Could you output every record below exactly, leaving out the pictures?

(Stored data entries)

- - - - -

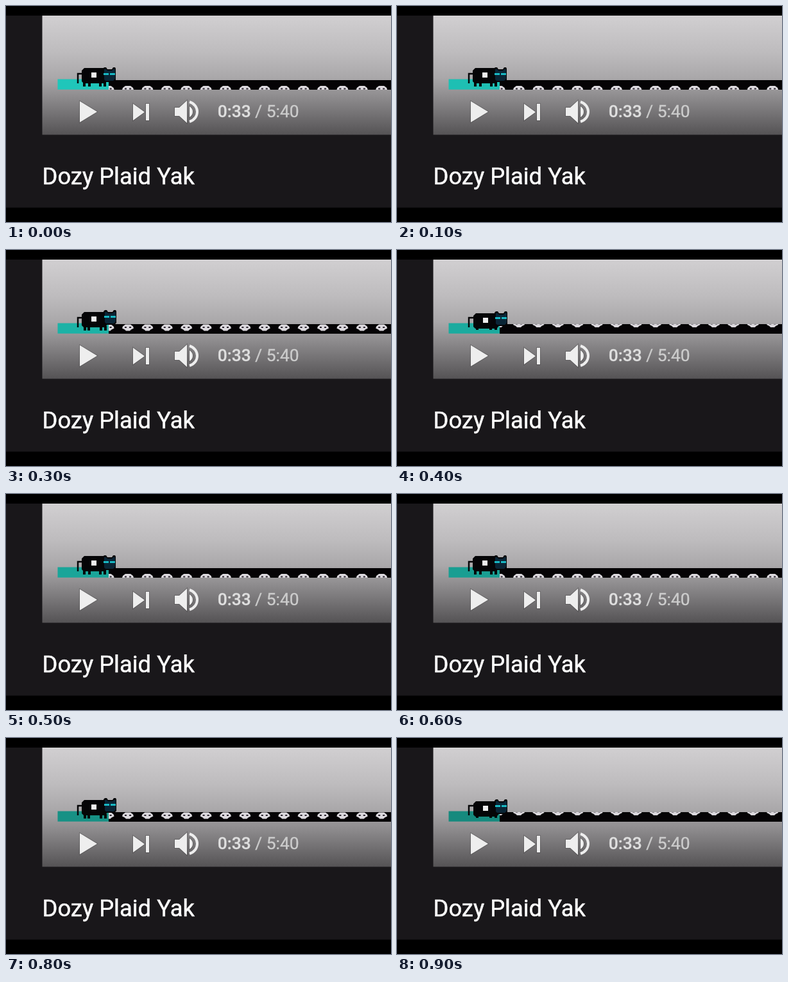
Recreate the animation shown at these times as an HTML page. Size 600 px wide and 338 px high, loop 1000 ms.

```html
<!DOCTYPE html>
<html lang="en">
<head>
<meta charset="utf-8">
<style>
html, body { margin: 0; height: 100%; overflow: hidden; background: #000; }
svg { display: block; width: 600px; height: 338px; font-family: Roboto, sans-serif; }
</style>
</head>
<body>
<svg viewBox="0 0 600 338">
  <defs>
    <linearGradient id="shade" x1="0" y1="0" x2="0" y2="1">
      <stop offset="0" stop-color="#d1cfd1"/>
      <stop offset=".3" stop-color="#bebcbe"/>
      <stop offset=".52" stop-color="#aaa8aa"/>
      <stop offset=".68" stop-color="#8e8c8e"/>
      <stop offset="1" stop-color="#555355"/>
    </linearGradient>
    <clipPath id="track"><rect x="160" y="116" width="440" height="15"/></clipPath>
    <g id="blob">
      <path d="M-4-5H4L8-2L9 1L5 3L3 5H-3L-5 3L-9 1L-8-2Z" fill="#dcd9de"/>
      <path d="M-5-1.5H-2V.5H-5ZM2-1.5H5V.5H2Z" fill="#28222c"/>
    </g>
  </defs>

  <rect y="15" width="600" height="300.5" fill="#19171a"/>
  <rect x="56.5" y="15" width="544" height="186.5" fill="url(#shade)"/>

  <rect id="played" x="80.5" y="114.5" width="80" height="16.2"/>
  <g clip-path="url(#track)">
    <rect x="160" y="116" width="440" height="15" fill="#050305"/>
    <g id="blobs"></g>
  </g>

  <g fill="#050507">
    <path id="tail" fill="none" stroke="#050507" stroke-width="2.5"/>
    <path id="legs" stroke="#050507" stroke-width="4"/>
    <g id="body">
      <path d="M122 97H154L157 100V118L154 121H121L118 118V101Z"/>
      <rect x="133" y="104" width="8" height="8" fill="#eee"/>
    </g>
    <g id="head">
      <path d="M151 97L153 95H156L158 98H165L167 95H170L171 97V115L168 118H154L151 115Z"/>
      <path d="M153 98H156L158 100H165L167 98H170V113L167 116H155L153 114Z" fill="#0a2536"/>
      <path d="M152 104H160V107H152ZM162 104H170V107H162Z" fill="#18b9c4"/>
    </g>
  </g>

  <g fill="#eee" stroke="#333" stroke-opacity=".3" paint-order="stroke" stroke-width="2">
    <path d="M115 149V182L142 165.5Z"/>
    <path d="M198 153V179L216 166ZM218 153H223V179H218Z"/>
    <path d="M263 159H270L282 148V183L270 172H263Z"/>
    <path d="M286 157Q291 160 291 165.5T286 174Z"/>
  </g>
  <path d="M286 150C302 155 302 176 286 181" fill="none" stroke="#eee" stroke-width="4"/>

  <text x="329.8" y="174" font-size="26.4" fill="#ccc" stroke="#ccc" stroke-width=".4"><tspan font-weight="500" fill="#e0e0e0">0:33</tspan> / 5:40</text>
  <text x="56.5" y="279" font-size="36.4" fill="#fff" stroke="#fff" stroke-width=".5">Dozy Plaid Yak</text>
</svg>

<script>
const $ = id => document.getElementById(id);
const curled = 'M119 106H112V121';
const raised = 'M119 118L112 117V108L109 107';
const poses = [
  { blobY: 130, body: [0, 0], head: [0, 1], tail: curled, feet: [122, 130, 147, 154], floor: 126 },
  { blobY: 125, body: [0, 2], head: [0, -1], tail: raised, feet: [119, 132, 144, 153], floor: 125 },
  { blobY: 121.5, body: [0, 0], head: [1, -1], tail: curled, feet: [123, 129, 148, 155], floor: 126 },
  { blobY: 116, body: [1, 2], head: [1, 1], tail: curled, feet: [125, 146, 154], floor: 125 }
];

$('blobs').innerHTML = Array.from({ length: 15 }, (_, i) =>
  `<use href="#blob" x="${159.6 + i * 30.4}"/>`).join('');

const move = (id, x, y) => $(id).setAttribute('transform', `translate(${x} ${y})`);

function draw(now) {
  const step = Math.floor(now % 1000 / 100);
  const pose = poses[Math.floor(step % 5 * 0.8)];
  const fade = (from, to) => Math.round(from + (to - from) * step / 9);

  $('played').setAttribute('fill', `rgb(${fade(31, 22)},${fade(198, 138)},${fade(186, 126)})`);
  move('blobs', 0, pose.blobY);
  move('body', ...pose.body);
  move('head', ...pose.head);
  $('tail').setAttribute('d', pose.tail);
  $('legs').setAttribute('d', pose.feet.map(x => `M${x} 119V${pose.floor}`).join(''));
  requestAnimationFrame(draw);
}
draw(performance.now());
</script>
</body>
</html>
```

- - - - -

◆ Exercise response ◆
Recreate the animation shown at these times as an HTML page. Size 600 px wide and 338 px high, loop 1000 ms.

```html
<!DOCTYPE html>
<html lang="en">
<head>
<meta charset="utf-8">
<style>
html, body { margin: 0; height: 100%; overflow: hidden; background: #000; }
svg { display: block; width: 600px; height: 338px; font-family: Roboto, sans-serif; }
</style>
</head>
<body>
<svg viewBox="0 0 600 338">
  <defs>
    <linearGradient id="shade" x1="0" y1="0" x2="0" y2="1">
      <stop offset="0" stop-color="#d1cfd1"/>
      <stop offset=".3" stop-color="#bebcbe"/>
      <stop offset=".52" stop-color="#aaa8aa"/>
      <stop offset=".68" stop-color="#8e8c8e"/>
      <stop offset="1" stop-color="#555355"/>
    </linearGradient>
    <clipPath id="track"><rect x="160" y="116" width="440" height="15"/></clipPath>
    <g id="blob">
      <path d="M-4-5H4L8-2L9 1L5 3L3 5H-3L-5 3L-9 1L-8-2Z" fill="#dcd9de"/>
      <path d="M-5-1.5H-2V.5H-5ZM2-1.5H5V.5H2Z" fill="#28222c"/>
    </g>
  </defs>

  <rect y="15" width="600" height="300.5" fill="#19171a"/>
  <rect x="56.5" y="15" width="544" height="186.5" fill="url(#shade)"/>

  <rect id="played" x="80.5" y="114.5" width="80" height="16.2"/>
  <g clip-path="url(#track)">
    <rect x="160" y="116" width="440" height="15" fill="#050305"/>
    <g id="blobs"></g>
  </g>

  <g fill="#050507">
    <path id="tail" fill="none" stroke="#050507" stroke-width="2.5"/>
    <path id="legs" stroke="#050507" stroke-width="4"/>
    <g id="body">
      <path d="M122 97H154L157 100V118L154 121H121L118 118V101Z"/>
      <rect x="133" y="104" width="8" height="8" fill="#eee"/>
    </g>
    <g id="head">
      <path d="M151 97L153 95H156L158 98H165L167 95H170L171 97V115L168 118H154L151 115Z"/>
      <path d="M153 98H156L158 100H165L167 98H170V113L167 116H155L153 114Z" fill="#0a2536"/>
      <path d="M152 104H160V107H152ZM162 104H170V107H162Z" fill="#18b9c4"/>
    </g>
  </g>

  <g fill="#eee" stroke="#333" stroke-opacity=".3" paint-order="stroke" stroke-width="2">
    <path d="M115 149V182L142 165.5Z"/>
    <path d="M198 153V179L216 166ZM218 153H223V179H218Z"/>
    <path d="M263 159H270L282 148V183L270 172H263Z"/>
    <path d="M286 157Q291 160 291 165.5T286 174Z"/>
  </g>
  <path d="M286 150C302 155 302 176 286 181" fill="none" stroke="#eee" stroke-width="4"/>

  <text x="329.8" y="174" font-size="26.4" fill="#ccc" stroke="#ccc" stroke-width=".4"><tspan font-weight="500" fill="#e0e0e0">0:33</tspan> / 5:40</text>
  <text x="56.5" y="279" font-size="36.4" fill="#fff" stroke="#fff" stroke-width=".5">Dozy Plaid Yak</text>
</svg>

<script>
const $ = id => document.getElementById(id);
const curled = 'M119 106H112V121';
const raised = 'M119 118L112 117V108L109 107';
const poses = [
  { blobY: 130, body: [0, 0], head: [0, 1], tail: curled, feet: [122, 130, 147, 154], floor: 126 },
  { blobY: 125, body: [0, 2], head: [0, -1], tail: raised, feet: [119, 132, 144, 153], floor: 125 },
  { blobY: 121.5, body: [0, 0], head: [1, -1], tail: curled, feet: [123, 129, 148, 155], floor: 126 },
  { blobY: 116, body: [1, 2], head: [1, 1], tail: curled, feet: [125, 146, 154], floor: 125 }
];

$('blobs').innerHTML = Array.from({ length: 15 }, (_, i) =>
  `<use href="#blob" x="${159.6 + i * 30.4}"/>`).join('');

const move = (id, x, y) => $(id).setAttribute('transform', `translate(${x} ${y})`);

function draw(now) {
  const step = Math.floor(now % 1000 / 100);
  const pose = poses[Math.floor(step % 5 * 0.8)];
  const fade = (from, to) => Math.round(from + (to - from) * step / 9);

  $('played').setAttribute('fill', `rgb(${fade(31, 22)},${fade(198, 138)},${fade(186, 126)})`);
  move('blobs', 0, pose.blobY);
  move('body', ...pose.body);
  move('head', ...pose.head);
  $('tail').setAttribute('d', pose.tail);
  $('legs').setAttribute('d', pose.feet.map(x => `M${x} 119V${pose.floor}`).join(''));
  requestAnimationFrame(draw);
}
draw(performance.now());
</script>
</body>
</html>
```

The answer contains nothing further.